(Data items)
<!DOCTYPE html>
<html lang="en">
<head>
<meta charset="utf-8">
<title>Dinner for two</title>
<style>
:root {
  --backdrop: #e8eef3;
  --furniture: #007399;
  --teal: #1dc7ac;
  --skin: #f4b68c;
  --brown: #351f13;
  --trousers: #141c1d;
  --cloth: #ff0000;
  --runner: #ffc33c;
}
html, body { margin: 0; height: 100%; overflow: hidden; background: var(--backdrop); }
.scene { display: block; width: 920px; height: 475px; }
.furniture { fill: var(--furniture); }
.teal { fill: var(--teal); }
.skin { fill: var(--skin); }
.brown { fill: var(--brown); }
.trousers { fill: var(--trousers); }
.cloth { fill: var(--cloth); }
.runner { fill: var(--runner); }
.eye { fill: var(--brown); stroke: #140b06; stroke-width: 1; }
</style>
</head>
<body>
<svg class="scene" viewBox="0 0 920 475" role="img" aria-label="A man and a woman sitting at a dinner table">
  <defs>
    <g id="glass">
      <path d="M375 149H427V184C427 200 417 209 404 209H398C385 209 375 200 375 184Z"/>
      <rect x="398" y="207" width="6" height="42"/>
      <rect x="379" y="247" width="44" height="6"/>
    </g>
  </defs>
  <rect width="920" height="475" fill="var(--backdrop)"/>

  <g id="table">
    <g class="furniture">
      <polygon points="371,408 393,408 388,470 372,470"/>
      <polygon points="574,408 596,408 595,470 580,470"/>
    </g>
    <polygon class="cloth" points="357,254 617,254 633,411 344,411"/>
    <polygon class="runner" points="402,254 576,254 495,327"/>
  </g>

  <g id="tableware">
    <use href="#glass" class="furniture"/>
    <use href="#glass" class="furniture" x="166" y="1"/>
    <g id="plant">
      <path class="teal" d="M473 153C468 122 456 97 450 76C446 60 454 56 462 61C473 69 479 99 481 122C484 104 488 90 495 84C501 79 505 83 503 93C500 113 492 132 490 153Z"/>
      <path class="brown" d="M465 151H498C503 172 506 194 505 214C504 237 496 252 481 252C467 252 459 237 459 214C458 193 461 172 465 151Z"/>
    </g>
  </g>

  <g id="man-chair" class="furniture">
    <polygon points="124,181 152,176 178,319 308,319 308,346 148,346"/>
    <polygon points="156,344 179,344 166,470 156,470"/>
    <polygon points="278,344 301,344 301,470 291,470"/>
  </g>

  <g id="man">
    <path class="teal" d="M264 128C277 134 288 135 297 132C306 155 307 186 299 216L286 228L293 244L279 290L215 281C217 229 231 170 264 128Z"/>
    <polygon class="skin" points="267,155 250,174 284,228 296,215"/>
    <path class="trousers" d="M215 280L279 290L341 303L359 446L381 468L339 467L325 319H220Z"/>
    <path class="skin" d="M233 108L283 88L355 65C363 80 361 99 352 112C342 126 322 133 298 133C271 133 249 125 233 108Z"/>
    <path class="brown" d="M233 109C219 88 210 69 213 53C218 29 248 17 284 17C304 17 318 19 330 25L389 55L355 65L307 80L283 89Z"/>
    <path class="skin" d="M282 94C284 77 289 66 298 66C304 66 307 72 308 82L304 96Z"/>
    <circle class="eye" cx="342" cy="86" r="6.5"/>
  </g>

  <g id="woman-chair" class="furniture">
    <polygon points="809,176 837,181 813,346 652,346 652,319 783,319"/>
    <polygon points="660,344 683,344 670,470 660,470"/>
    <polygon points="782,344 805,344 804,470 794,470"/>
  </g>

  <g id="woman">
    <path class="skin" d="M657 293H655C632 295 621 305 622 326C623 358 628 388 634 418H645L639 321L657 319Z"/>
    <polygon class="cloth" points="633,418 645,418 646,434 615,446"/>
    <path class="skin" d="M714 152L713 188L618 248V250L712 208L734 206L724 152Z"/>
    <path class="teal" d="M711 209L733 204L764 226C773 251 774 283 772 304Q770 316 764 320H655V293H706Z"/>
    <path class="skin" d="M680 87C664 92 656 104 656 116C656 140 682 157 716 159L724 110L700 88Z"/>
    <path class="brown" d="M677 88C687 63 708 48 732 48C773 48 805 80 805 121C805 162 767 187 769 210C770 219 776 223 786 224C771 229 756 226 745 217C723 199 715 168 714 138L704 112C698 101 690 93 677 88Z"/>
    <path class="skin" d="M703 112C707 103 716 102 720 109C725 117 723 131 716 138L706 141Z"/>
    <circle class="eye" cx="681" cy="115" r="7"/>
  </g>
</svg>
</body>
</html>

### Problem requirements
The full set of records above must be retyped exactly.

### Task result
<!DOCTYPE html>
<html lang="en">
<head>
<meta charset="utf-8">
<title>Dinner for two</title>
<style>
:root {
  --backdrop: #e8eef3;
  --furniture: #007399;
  --teal: #1dc7ac;
  --skin: #f4b68c;
  --brown: #351f13;
  --trousers: #141c1d;
  --cloth: #ff0000;
  --runner: #ffc33c;
}
html, body { margin: 0; height: 100%; overflow: hidden; background: var(--backdrop); }
.scene { display: block; width: 920px; height: 475px; }
.furniture { fill: var(--furniture); }
.teal { fill: var(--teal); }
.skin { fill: var(--skin); }
.brown { fill: var(--brown); }
.trousers { fill: var(--trousers); }
.cloth { fill: var(--cloth); }
.runner { fill: var(--runner); }
.eye { fill: var(--brown); stroke: #140b06; stroke-width: 1; }
</style>
</head>
<body>
<svg class="scene" viewBox="0 0 920 475" role="img" aria-label="A man and a woman sitting at a dinner table">
  <defs>
    <g id="glass">
      <path d="M375 149H427V184C427 200 417 209 404 209H398C385 209 375 200 375 184Z"/>
      <rect x="398" y="207" width="6" height="42"/>
      <rect x="379" y="247" width="44" height="6"/>
    </g>
  </defs>
  <rect width="920" height="475" fill="var(--backdrop)"/>

  <g id="table">
    <g class="furniture">
      <polygon points="371,408 393,408 388,470 372,470"/>
      <polygon points="574,408 596,408 595,470 580,470"/>
    </g>
    <polygon class="cloth" points="357,254 617,254 633,411 344,411"/>
    <polygon class="runner" points="402,254 576,254 495,327"/>
  </g>

  <g id="tableware">
    <use href="#glass" class="furniture"/>
    <use href="#glass" class="furniture" x="166" y="1"/>
    <g id="plant">
      <path class="teal" d="M473 153C468 122 456 97 450 76C446 60 454 56 462 61C473 69 479 99 481 122C484 104 488 90 495 84C501 79 505 83 503 93C500 113 492 132 490 153Z"/>
      <path class="brown" d="M465 151H498C503 172 506 194 505 214C504 237 496 252 481 252C467 252 459 237 459 214C458 193 461 172 465 151Z"/>
    </g>
  </g>

  <g id="man-chair" class="furniture">
    <polygon points="124,181 152,176 178,319 308,319 308,346 148,346"/>
    <polygon points="156,344 179,344 166,470 156,470"/>
    <polygon points="278,344 301,344 301,470 291,470"/>
  </g>

  <g id="man">
    <path class="teal" d="M264 128C277 134 288 135 297 132C306 155 307 186 299 216L286 228L293 244L279 290L215 281C217 229 231 170 264 128Z"/>
    <polygon class="skin" points="267,155 250,174 284,228 296,215"/>
    <path class="trousers" d="M215 280L279 290L341 303L359 446L381 468L339 467L325 319H220Z"/>
    <path class="skin" d="M233 108L283 88L355 65C363 80 361 99 352 112C342 126 322 133 298 133C271 133 249 125 233 108Z"/>
    <path class="brown" d="M233 109C219 88 210 69 213 53C218 29 248 17 284 17C304 17 318 19 330 25L389 55L355 65L307 80L283 89Z"/>
    <path class="skin" d="M282 94C284 77 289 66 298 66C304 66 307 72 308 82L304 96Z"/>
    <circle class="eye" cx="342" cy="86" r="6.5"/>
  </g>

  <g id="woman-chair" class="furniture">
    <polygon points="809,176 837,181 813,346 652,346 652,319 783,319"/>
    <polygon points="660,344 683,344 670,470 660,470"/>
    <polygon points="782,344 805,344 804,470 794,470"/>
  </g>

  <g id="woman">
    <path class="skin" d="M657 293H655C632 295 621 305 622 326C623 358 628 388 634 418H645L639 321L657 319Z"/>
    <polygon class="cloth" points="633,418 645,418 646,434 615,446"/>
    <path class="skin" d="M714 152L713 188L618 248V250L712 208L734 206L724 152Z"/>
    <path class="teal" d="M711 209L733 204L764 226C773 251 774 283 772 304Q770 316 764 320H655V293H706Z"/>
    <path class="skin" d="M680 87C664 92 656 104 656 116C656 140 682 157 716 159L724 110L700 88Z"/>
    <path class="brown" d="M677 88C687 63 708 48 732 48C773 48 805 80 805 121C805 162 767 187 769 210C770 219 776 223 786 224C771 229 756 226 745 217C723 199 715 168 714 138L704 112C698 101 690 93 677 88Z"/>
    <path class="skin" d="M703 112C707 103 716 102 720 109C725 117 723 131 716 138L706 141Z"/>
    <circle class="eye" cx="681" cy="115" r="7"/>
  </g>
</svg>
</body>
</html>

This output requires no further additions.